  3. Make the themes innovative and inspiring. This year’s theme is “The Future Is . . .” and it builds on a base of big-picture ideas inspired by recommendations from Spotify leaders. We recommend connecting the Hack Week theme back to your company’s core identity and priorities, but it’s also important to make the theme broad enough to allow for creative interpretation. With a powerful theme, people believe they’re setting their own mission. “We want to set the stage for hacks that push boundaries,” Nanci and Sarah noted. 
  4. Step out of your comfort zone. Hack Week is short, leaving many projects left unfinished—and that’s part of the beauty of the week. Goal-setting during Hack Week takes many forms but doesn’t necessarily include completion of the product. Hackers are encouraged to embrace the Spotify value of playfulness and utilize the week to get out of their day-to-day roles. We also recommend connecting and working with individuals outside of one’s direct realm. This really allows Hack Week to be a tool for interpersonal connection as well as a meaningful professional experience. 
  5. Don’t be afraid to bring in outside perspectives. This goes for participants and coordinators. Hack Week is a collaboration between Spotify’s dedicated Hack Week team and Say It Good Studio, a branding and communications studio that created and built Spotify’s Hack Week hub. “We treat Hack Week internally as if it’s an external campaign, keeping track of click-through rates and the like,” explained Sarah. “Having an external partner helps us avoid our biases, maintain good communication, and ensure it’s a more accessible process for everyone in the organization.”

Over the years, we’ve also brought inspirational figures into Hack Week to help our teams get excited about hacking. Notable artists involved in our internal campaign challenged hackers to “make space” ahead of Hack Week 2021 and “make the planet cooler” during Hack Week 2022. 

Like any good project, there’s always room for improvement. “One challenge that we’re still working through is that it’s hard to follow hacks from Hack Week to reality,” Nanci explained. “We began methodically tracking Hack Week projects in 2022 to address this and now use our Skill Exchange as a library to keep a close eye on projects that continue into development.” 
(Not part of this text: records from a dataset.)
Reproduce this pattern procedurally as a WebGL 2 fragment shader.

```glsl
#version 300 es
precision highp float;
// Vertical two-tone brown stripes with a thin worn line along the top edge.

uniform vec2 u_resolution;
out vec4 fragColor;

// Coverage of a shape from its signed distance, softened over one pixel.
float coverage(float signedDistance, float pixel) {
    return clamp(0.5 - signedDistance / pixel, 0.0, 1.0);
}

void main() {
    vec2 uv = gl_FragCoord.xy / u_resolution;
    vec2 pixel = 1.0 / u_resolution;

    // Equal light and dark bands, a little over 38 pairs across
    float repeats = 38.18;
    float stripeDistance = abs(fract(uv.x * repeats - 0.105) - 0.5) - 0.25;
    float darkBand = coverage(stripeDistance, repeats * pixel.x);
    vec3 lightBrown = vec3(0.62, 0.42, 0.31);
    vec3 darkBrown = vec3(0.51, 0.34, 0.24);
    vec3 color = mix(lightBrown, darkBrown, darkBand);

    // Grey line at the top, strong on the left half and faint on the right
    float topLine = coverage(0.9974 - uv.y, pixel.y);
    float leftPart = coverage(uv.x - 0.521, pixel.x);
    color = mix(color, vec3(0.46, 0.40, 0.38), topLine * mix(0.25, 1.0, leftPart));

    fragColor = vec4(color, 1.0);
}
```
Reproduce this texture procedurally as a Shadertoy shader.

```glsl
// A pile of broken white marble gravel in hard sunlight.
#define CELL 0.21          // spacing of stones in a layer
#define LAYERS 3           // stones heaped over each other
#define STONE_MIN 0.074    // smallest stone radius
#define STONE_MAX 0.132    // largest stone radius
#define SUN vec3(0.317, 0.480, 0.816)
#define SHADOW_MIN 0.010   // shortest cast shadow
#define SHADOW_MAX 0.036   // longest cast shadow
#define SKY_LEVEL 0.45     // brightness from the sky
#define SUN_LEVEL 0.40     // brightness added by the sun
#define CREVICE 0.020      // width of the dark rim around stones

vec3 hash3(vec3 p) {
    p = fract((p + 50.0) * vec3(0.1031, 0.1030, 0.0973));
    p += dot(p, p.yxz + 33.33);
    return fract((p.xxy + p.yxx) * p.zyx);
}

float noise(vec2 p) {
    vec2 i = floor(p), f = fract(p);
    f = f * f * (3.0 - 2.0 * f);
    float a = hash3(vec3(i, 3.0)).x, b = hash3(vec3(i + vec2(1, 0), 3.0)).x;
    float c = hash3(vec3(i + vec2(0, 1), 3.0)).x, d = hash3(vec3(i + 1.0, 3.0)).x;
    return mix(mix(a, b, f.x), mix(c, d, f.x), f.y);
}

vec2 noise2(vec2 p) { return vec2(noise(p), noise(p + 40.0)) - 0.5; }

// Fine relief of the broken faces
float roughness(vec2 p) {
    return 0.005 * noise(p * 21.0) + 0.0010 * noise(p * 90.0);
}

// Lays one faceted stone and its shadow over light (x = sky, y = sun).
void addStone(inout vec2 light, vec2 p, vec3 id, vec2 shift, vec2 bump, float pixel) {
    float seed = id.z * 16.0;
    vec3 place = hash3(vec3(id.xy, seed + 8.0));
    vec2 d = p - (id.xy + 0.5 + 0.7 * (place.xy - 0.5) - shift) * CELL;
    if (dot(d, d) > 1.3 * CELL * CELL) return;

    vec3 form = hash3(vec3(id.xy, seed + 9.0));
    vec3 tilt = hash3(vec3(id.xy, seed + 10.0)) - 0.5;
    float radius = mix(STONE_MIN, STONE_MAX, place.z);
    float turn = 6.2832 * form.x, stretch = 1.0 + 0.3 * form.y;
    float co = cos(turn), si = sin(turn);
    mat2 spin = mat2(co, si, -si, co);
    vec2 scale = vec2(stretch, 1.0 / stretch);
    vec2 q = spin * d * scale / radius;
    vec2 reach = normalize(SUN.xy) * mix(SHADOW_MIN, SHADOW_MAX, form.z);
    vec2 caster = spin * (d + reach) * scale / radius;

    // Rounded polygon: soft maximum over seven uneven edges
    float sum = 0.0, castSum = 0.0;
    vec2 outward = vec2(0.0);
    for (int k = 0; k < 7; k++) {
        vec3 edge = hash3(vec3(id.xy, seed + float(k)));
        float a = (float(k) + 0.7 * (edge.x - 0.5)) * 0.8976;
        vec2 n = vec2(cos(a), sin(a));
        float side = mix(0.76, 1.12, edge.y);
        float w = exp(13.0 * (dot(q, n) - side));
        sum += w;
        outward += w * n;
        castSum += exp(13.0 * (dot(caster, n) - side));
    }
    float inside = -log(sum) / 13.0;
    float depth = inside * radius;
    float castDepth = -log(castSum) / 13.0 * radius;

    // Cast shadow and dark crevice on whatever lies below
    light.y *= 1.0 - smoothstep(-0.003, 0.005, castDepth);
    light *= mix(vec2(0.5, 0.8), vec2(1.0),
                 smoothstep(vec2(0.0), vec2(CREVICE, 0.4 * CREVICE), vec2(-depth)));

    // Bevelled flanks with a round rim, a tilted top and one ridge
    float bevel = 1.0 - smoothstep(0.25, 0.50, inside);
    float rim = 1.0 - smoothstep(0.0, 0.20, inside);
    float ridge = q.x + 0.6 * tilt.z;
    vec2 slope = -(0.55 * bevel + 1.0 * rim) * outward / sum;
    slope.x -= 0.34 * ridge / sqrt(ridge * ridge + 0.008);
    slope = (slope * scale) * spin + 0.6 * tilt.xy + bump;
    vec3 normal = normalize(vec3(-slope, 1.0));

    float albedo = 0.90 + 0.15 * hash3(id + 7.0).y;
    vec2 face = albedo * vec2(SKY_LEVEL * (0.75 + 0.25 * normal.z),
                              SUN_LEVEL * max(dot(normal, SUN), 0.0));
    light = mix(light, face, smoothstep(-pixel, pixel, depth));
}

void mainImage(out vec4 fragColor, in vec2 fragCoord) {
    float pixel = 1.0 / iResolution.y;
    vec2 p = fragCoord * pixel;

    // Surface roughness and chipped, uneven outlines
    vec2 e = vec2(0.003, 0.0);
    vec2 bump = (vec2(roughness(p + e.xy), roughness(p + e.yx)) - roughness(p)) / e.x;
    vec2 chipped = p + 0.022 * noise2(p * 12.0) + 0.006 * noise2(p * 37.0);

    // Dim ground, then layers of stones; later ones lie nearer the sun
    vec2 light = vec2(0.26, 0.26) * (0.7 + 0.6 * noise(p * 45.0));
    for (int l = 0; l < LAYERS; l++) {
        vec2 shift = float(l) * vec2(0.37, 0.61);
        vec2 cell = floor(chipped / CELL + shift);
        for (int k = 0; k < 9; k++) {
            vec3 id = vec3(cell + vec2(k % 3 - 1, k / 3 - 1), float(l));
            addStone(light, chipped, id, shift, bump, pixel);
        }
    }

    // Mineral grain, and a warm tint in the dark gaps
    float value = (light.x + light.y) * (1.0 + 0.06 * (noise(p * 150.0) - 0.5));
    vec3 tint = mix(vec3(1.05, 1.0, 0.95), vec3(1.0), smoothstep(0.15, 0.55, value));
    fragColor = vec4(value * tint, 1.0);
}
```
As for what the future of Hack Week at Spotify holds—we’ll leave that to the hackers to determine.